··· DATA EXTRACTS ···

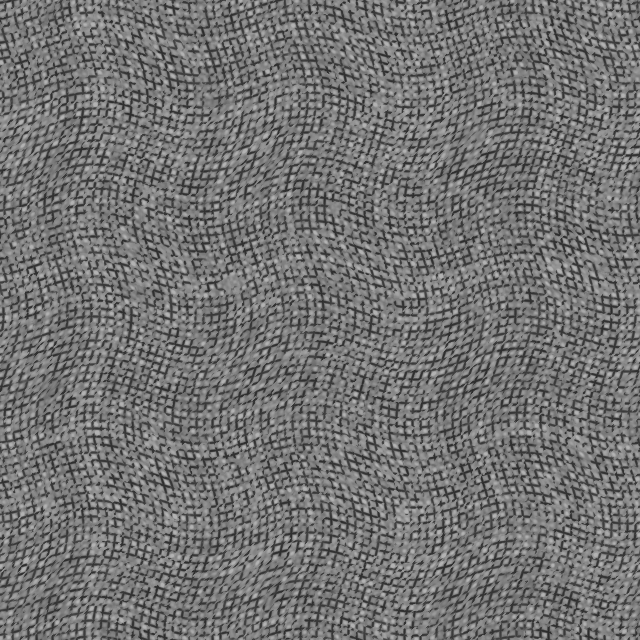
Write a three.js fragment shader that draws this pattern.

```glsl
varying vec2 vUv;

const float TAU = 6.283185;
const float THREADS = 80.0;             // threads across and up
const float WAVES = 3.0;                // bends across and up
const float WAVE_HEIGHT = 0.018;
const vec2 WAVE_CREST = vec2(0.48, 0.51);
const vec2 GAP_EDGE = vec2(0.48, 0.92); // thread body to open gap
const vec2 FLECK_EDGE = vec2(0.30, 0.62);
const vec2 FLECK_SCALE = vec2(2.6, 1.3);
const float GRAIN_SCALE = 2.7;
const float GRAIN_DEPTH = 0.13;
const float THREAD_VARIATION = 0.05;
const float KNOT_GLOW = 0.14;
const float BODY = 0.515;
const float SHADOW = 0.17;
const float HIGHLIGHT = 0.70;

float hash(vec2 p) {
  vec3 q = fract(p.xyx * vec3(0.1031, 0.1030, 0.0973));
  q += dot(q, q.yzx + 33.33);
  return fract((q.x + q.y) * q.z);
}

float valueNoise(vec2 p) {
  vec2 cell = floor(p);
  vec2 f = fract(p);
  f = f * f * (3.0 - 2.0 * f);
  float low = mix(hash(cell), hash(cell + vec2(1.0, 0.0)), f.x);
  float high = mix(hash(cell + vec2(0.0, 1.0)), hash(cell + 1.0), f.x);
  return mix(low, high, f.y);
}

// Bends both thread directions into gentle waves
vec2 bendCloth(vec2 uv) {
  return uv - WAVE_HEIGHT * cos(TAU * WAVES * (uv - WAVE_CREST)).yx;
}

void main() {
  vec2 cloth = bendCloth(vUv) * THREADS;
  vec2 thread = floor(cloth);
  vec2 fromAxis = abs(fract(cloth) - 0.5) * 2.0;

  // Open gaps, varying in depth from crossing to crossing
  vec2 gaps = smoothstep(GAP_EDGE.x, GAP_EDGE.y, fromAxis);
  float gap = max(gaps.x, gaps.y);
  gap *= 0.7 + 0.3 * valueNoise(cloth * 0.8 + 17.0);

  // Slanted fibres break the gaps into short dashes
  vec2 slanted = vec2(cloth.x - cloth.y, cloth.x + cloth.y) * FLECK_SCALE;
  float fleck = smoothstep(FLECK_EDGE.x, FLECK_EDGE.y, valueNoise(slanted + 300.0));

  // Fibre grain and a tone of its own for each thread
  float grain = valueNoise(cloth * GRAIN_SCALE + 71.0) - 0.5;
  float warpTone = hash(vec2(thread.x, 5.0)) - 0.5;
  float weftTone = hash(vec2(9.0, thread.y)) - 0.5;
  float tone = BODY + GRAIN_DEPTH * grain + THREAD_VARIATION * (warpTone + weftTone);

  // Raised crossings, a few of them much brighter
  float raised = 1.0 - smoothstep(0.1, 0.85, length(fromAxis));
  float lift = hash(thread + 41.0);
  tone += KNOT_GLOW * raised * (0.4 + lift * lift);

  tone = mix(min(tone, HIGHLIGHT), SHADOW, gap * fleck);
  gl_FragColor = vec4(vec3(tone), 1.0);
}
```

···
··· DATA EXTRACTS ···

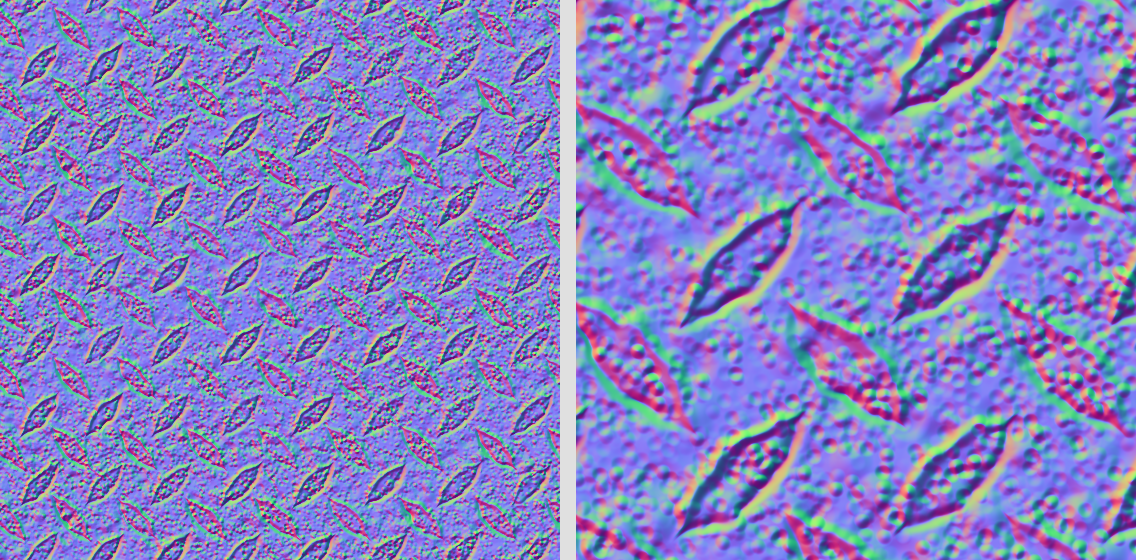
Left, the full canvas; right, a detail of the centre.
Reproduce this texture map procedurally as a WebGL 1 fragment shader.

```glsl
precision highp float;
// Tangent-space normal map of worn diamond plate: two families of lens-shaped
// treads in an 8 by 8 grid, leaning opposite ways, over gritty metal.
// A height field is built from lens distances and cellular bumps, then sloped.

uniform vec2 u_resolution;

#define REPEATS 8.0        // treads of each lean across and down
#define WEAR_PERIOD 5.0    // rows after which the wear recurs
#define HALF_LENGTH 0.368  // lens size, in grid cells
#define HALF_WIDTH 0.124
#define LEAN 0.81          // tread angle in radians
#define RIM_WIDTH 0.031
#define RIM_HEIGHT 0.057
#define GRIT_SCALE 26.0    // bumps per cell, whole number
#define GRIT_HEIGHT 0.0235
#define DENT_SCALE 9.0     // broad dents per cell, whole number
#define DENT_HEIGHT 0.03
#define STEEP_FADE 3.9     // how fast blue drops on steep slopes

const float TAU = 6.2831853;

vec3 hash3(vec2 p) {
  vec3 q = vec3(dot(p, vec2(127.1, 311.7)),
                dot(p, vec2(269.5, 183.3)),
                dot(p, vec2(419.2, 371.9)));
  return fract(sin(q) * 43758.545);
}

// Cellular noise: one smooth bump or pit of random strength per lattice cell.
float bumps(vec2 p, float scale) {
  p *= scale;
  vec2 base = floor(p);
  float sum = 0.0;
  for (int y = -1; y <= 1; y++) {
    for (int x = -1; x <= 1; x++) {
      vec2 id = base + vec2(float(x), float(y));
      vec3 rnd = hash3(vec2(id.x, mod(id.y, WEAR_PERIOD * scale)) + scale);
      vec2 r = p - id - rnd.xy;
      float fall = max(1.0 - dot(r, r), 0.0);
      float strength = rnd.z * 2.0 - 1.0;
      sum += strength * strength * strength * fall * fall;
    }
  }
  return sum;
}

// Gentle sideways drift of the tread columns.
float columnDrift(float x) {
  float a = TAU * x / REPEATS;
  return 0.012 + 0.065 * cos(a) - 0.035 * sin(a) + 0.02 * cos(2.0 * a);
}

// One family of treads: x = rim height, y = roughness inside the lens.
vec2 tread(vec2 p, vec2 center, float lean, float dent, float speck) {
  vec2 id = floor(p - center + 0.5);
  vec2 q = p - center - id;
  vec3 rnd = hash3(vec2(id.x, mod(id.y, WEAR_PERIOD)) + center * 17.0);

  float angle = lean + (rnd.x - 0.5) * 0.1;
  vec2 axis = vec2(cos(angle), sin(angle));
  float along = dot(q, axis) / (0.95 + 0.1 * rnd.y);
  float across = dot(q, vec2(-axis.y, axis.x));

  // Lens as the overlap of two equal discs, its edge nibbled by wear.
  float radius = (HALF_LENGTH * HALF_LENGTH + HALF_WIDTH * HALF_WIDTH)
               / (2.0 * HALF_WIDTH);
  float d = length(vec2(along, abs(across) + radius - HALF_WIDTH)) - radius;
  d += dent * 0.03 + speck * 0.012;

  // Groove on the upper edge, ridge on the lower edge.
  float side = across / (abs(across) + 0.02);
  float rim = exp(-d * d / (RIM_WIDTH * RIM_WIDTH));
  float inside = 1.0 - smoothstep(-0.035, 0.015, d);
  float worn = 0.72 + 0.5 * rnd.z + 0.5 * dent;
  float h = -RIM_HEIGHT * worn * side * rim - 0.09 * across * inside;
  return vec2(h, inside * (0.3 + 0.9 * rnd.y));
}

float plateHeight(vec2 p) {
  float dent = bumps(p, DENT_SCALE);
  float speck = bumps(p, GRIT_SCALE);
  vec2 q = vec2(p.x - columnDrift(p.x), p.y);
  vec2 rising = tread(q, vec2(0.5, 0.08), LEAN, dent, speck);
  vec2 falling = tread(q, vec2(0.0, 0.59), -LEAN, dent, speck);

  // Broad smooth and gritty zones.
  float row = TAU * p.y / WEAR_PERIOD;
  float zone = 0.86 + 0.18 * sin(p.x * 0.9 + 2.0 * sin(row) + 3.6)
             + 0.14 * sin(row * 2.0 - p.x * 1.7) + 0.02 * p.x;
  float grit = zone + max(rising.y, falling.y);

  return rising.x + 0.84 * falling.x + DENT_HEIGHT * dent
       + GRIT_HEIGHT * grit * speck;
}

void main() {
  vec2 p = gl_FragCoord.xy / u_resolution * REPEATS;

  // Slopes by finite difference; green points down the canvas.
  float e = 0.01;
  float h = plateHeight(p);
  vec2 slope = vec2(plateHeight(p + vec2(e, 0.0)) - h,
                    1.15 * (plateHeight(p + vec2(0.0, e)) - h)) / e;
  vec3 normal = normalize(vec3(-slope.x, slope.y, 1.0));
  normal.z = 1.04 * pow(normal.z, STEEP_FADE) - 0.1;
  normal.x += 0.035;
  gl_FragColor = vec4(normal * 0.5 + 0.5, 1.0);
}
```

···

* [YOUR TASK]: Counting only lines that contain the word "shader", give the number found in the data, and nothing else.

* [EXERCISE RESPONSE]: 2